Work to complete — Look through the material and copy each line holding "home".

Available data —

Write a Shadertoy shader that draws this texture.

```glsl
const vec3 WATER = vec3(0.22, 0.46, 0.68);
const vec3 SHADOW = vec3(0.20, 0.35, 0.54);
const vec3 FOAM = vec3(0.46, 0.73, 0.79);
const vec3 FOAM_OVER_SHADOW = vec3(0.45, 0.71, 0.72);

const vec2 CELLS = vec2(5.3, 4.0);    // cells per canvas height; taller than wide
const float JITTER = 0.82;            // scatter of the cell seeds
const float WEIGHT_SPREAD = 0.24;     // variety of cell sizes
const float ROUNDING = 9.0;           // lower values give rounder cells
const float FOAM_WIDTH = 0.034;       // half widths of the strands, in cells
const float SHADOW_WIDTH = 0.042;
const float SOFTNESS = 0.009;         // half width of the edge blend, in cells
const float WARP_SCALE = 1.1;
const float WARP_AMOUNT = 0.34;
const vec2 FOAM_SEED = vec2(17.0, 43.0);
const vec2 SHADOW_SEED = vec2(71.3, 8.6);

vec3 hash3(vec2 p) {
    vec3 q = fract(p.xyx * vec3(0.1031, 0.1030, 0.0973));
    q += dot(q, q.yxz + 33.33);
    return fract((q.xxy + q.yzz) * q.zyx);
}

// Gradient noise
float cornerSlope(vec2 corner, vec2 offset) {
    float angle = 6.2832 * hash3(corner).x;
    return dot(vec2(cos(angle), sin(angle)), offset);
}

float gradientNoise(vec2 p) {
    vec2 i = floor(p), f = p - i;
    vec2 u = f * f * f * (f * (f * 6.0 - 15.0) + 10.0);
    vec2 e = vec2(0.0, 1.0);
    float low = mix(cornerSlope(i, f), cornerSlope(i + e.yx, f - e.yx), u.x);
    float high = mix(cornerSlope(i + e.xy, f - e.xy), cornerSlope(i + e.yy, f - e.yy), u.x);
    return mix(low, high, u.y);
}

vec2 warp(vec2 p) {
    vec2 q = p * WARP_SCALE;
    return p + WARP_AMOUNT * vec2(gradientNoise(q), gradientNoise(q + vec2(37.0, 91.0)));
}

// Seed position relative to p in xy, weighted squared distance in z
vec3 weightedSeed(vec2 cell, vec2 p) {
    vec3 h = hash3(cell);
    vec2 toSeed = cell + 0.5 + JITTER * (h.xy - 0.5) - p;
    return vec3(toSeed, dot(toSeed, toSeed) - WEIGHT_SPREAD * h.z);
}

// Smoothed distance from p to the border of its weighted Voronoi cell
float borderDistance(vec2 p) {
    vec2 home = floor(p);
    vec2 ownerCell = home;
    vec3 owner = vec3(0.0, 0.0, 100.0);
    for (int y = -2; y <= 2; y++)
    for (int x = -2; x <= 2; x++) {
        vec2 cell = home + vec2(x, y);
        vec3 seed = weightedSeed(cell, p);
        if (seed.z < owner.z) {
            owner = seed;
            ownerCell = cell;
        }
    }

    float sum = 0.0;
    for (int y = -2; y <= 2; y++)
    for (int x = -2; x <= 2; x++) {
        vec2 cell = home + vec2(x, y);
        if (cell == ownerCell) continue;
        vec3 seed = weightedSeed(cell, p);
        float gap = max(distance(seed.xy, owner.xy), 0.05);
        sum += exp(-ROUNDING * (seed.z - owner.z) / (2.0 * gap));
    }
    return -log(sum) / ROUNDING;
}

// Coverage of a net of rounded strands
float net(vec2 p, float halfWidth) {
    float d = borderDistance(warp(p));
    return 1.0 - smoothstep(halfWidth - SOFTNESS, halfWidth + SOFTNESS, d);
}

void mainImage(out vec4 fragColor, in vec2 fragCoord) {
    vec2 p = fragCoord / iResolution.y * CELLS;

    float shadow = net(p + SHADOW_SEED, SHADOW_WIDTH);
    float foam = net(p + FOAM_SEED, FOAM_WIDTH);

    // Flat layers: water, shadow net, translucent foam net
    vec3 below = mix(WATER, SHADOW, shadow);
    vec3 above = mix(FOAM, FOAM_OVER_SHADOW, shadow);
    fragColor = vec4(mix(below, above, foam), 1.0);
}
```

==

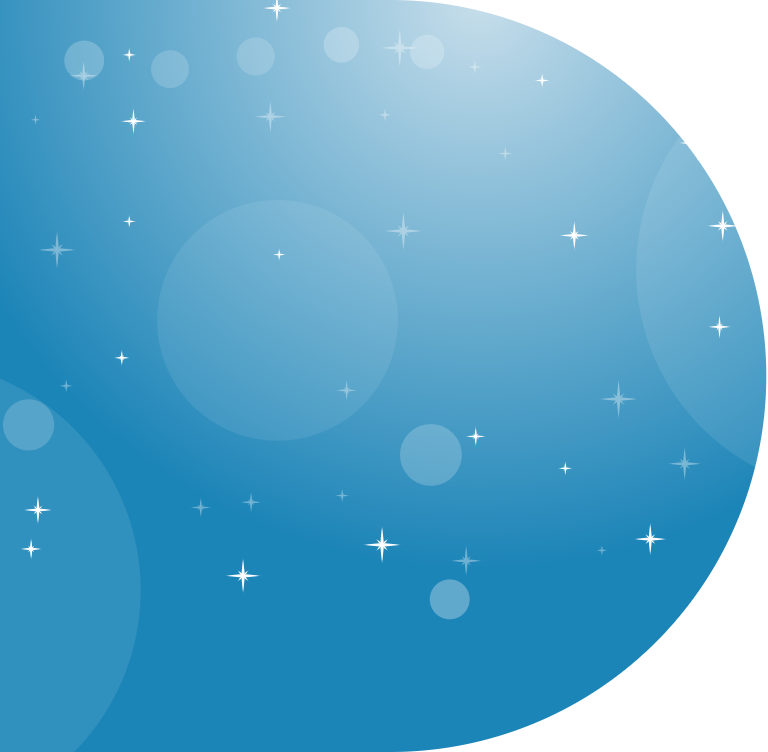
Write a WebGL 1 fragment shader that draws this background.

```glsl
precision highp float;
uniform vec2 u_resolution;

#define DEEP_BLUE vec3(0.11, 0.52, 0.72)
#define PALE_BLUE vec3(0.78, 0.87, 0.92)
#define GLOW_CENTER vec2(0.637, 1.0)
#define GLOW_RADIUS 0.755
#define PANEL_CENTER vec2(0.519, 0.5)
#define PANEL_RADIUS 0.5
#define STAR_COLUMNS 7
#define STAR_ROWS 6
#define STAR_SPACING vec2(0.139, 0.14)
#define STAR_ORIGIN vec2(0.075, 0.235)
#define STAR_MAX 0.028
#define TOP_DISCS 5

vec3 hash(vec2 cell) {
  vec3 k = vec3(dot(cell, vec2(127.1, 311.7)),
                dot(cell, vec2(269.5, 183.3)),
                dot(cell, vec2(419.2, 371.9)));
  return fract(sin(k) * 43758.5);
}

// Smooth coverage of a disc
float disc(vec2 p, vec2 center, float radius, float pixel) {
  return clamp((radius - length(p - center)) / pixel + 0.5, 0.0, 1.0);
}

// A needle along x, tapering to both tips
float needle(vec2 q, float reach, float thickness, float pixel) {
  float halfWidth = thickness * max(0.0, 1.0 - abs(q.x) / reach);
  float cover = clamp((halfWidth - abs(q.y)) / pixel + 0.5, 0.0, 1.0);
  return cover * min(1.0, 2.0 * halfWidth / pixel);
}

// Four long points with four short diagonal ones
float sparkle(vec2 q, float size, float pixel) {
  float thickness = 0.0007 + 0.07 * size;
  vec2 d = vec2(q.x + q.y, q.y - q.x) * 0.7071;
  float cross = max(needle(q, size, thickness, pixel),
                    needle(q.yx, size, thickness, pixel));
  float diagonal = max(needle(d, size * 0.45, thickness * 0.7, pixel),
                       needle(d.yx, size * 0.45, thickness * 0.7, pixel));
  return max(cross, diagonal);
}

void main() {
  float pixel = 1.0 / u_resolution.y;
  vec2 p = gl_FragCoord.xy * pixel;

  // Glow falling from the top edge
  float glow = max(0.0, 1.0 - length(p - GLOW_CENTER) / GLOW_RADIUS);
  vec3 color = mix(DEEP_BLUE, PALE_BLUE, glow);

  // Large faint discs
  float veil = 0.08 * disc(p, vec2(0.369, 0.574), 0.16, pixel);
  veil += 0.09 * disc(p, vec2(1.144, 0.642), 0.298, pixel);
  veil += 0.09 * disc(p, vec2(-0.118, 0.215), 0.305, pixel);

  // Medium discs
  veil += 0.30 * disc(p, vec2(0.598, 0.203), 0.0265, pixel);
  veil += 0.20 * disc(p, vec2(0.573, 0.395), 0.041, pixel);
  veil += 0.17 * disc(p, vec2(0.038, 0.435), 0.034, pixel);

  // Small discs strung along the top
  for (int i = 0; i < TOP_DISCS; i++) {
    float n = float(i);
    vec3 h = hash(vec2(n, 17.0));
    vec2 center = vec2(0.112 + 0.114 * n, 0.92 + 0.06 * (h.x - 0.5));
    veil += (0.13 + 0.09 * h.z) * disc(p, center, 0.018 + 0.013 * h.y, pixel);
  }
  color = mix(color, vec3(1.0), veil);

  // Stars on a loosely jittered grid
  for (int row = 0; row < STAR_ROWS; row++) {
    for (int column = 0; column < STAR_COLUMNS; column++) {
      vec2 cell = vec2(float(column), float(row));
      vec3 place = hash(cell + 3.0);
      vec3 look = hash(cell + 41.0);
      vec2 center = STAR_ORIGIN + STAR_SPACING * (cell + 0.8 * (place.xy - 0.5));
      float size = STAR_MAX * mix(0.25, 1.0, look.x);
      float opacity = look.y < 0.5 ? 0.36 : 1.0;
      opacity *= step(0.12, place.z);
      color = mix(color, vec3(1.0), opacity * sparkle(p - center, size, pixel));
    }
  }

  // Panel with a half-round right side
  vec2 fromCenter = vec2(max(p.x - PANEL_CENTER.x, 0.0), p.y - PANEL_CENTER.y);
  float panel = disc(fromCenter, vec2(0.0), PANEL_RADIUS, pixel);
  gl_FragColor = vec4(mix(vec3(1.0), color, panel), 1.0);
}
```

Output of the task —
    vec2 home = floor(p);
    vec2 ownerCell = home;
        vec2 cell = home + vec2(x, y);
        vec2 cell = home + vec2(x, y);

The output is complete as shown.